Think in English with Adah

A TEFL blog: You have to train yourself to think in English

Adah’s 5-step Approach for Dealing with Difficult Bosses

We can choose to join the company that we like, but we can’t choose the people that we work for. Some bosses talk a lot but don’t do much. Others always criticize the work that you did and never take credit for your ideas. Some are controlling and rude. Others are indifferent and unsupportive when you are sick. Difficult people do exist in every workplace. Difficult bosses make the workplace a toxic pool for you to swim through. 

Would you just surrender to their constant backstabbing and waste meaningless time in watching your back while you should be fully engaged in your project? Or would you just ignore your difficult boss at all? I would say NO to both questions. Remember that you are hired to WORK as a professional, but not to suffer a bad boss. If the negativity of the difficult boss begins to make a big impact on your productivity, it must be addressed, not just as an interpersonal problem but as an issue affecting your project progress.

For those who are ready to address a difficult boss, here is my 5-step framework for dealing with a difficult boss.

1. Invite your boss to a private discussion.  When you approach your boss, make sure that you point it out that the discussion really matters to you. Try to arrange a short discussion instead of a long one because it is very unlikely to commit the person to a 1-hour discussion.

For example:

“Hi, Mark. I would like to have a discussion with you about something I have been thinking for a long time. This is really important to me. Do you have 15 minutes today?”

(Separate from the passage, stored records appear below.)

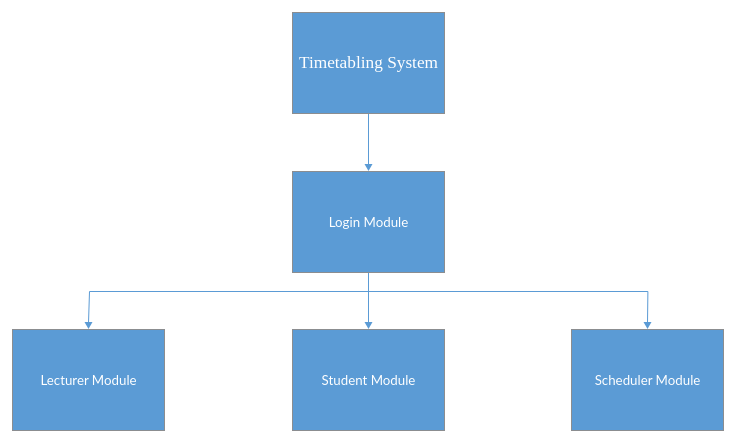
<!DOCTYPE html>
<html lang="en">
<head>
<meta charset="utf-8">
<title>Timetabling System modules</title>
<style>
:root {
  --paper: #ffffff;
  --node: #5b9bd5;
  --node-edge: #8b8d90;
  --label: #ffffff;
}
* { box-sizing: border-box; margin: 0; }
html, body { width: 736px; height: 443px; overflow: hidden; background: var(--paper); }
.diagram { position: relative; width: 736px; height: 443px; }
.connectors { position: absolute; left: 0; top: 0; display: block; }
.connectors .line { fill: none; stroke: var(--node); stroke-width: 1; }
.connectors .head { fill: var(--node); }
.node {
  position: absolute;
  display: flex;
  align-items: center;
  justify-content: center;
  width: 153px;
  height: 102px;
  background: var(--node);
  border: 1px solid var(--node-edge);
  color: var(--label);
  font: 13.3px/16px Lato, sans-serif;
  white-space: nowrap;
}
.system { left: 292px; top: 12px; font: 17.3px/20px "Liberation Serif", serif; }
.login { left: 292px; top: 171px; }
.lecturer { left: 12px; top: 329px; }
.student { left: 292px; top: 329px; }
.scheduler { left: 571px; top: 329px; }
</style>
</head>
<body>
<main class="diagram">
  <svg class="connectors" width="736" height="443" viewBox="0 0 736 443" aria-hidden="true">
    <defs>
      <polygon id="arrowhead" class="head" points="-4,-7 4,-7 0,0"/>
    </defs>
    <path class="line" d="M368.5 114V165"/>
    <path class="line" d="M368.5 273V323"/>
    <path class="line" d="M368.5 291.5H89.5L88.5 323"/>
    <path class="line" d="M368.5 291.5H647.9L647.5 323"/>
    <use href="#arrowhead" x="368.5" y="171"/>
    <use href="#arrowhead" x="368.5" y="329"/>
    <use href="#arrowhead" x="88.5" y="329"/>
    <use href="#arrowhead" x="647.5" y="329"/>
  </svg>
  <div class="node system">Timetabling System</div>
  <div class="node login">Login Module</div>
  <div class="node lecturer">Lecturer Module</div>
  <div class="node student">Student Module</div>
  <div class="node scheduler">Scheduler Module</div>
</main>
</body>
</html>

2. Talk about the impact of their behavior on you and stick to “I” statements. They may never be aware of the impact that their actions or words have on you so it is really important for you to let them know it. When you talk about the impact, focus on your experience and emotions instead of pointing your finger at them and criticizing them.

“I felt quite disappointed when you blamed me for the mistake in my last report during our team’s weekly meeting. The reason for me to feel that way is because I didn’t mean to make the mistake. I felt really bad after the meeting and this has begun to affect my work productivity.”

3. Now hear what they have to say about their impact on you and acknowledge their understanding. They may be shocked to know the spell that they cast over you. This could be the first time for someone to point out the negative influence they have on their coworkers. Your feedback should trigger them to reflect on their behavior. Give them some time to think. Since most people are not evil-natured, they may show some sympathy to your experience. They may be more willing to know what you will say next. But be sure to stay positive, supportive and pleasant throughout the conversation. Don’t turn this into an outlet for personal criticism; instead, make it an opportunity to improve work productivity and to reinforce professionalism for the both of you. After the boss reacts to your comments, you may say:

“I am glad that you understand how I felt. I feel much better now after you listened.”

4. Try to reach agreement about further actions. The purpose of any meaningful discussions is to reach agreement about real actions. You the problem-solver should make positive suggestions about how to prevent similar problems from occurring in the future. Make sure that you don’t cause your boss to lose face by using questions instead of statements in your suggestions.

“I should be more careful while writing the weekly reports. I am thinking of making one change to our work procedure. What do you think if I send the weekly report to you for editing before I send it out to the other team members? This can prevent mistakes in the future and I can also learn from you about how to write a great report. Do you think this is a good idea?”

5.  Decide whether you need to follow up on the discussion. If your suggestions work out well and their behavior has gotten better, you will find that both of you are in a win-win situation. However, if the situation hasn’t changed or even gotten worse, you may determine whether a follow-up discussion is necessary. Or you may need to involve others, such as your boss’ supervisor or another colleague who may have the same issue with your boss, in a 3-way or 4-way discussion. To protect yourself, be sure to ask them to keep the information source anonymous when they discuss it with your boss.

You have the right to build professional work relationships and to reinforce a fair competition environment for yourself.  Dealing with difficult people can be challenging but take this as one of the obstacles that you have to overcome on your way to becoming a mature professional. You will win if you try.

For those desperate employees who have to deal with a lot of requests or favors asked by their boss, you may read my previous entry:  How to deal with requests from your boss or client?

Vocabulary bank:

1. to take credit (for something) (phrase) to praise for something you have done or achieved

2. toxic (adj) poisonous and harmful to people, animals, or the environment

3. to surrender (v) to say officially that you have been defeated and will stop fighting

4. to backstab (v) to say or do unpleasant things in order to harm someone’s reputation

5. negativity (n) the attitude of someone who always sees the bad aspects of a situation

6. to cast a spell over someone/ something (idiom) to have a magic influence over someone/ something

7. evil-natured (adj) bad in nature

8. to reinforce (v) to make a situation, process, or type of behavior stronger and more likely to continue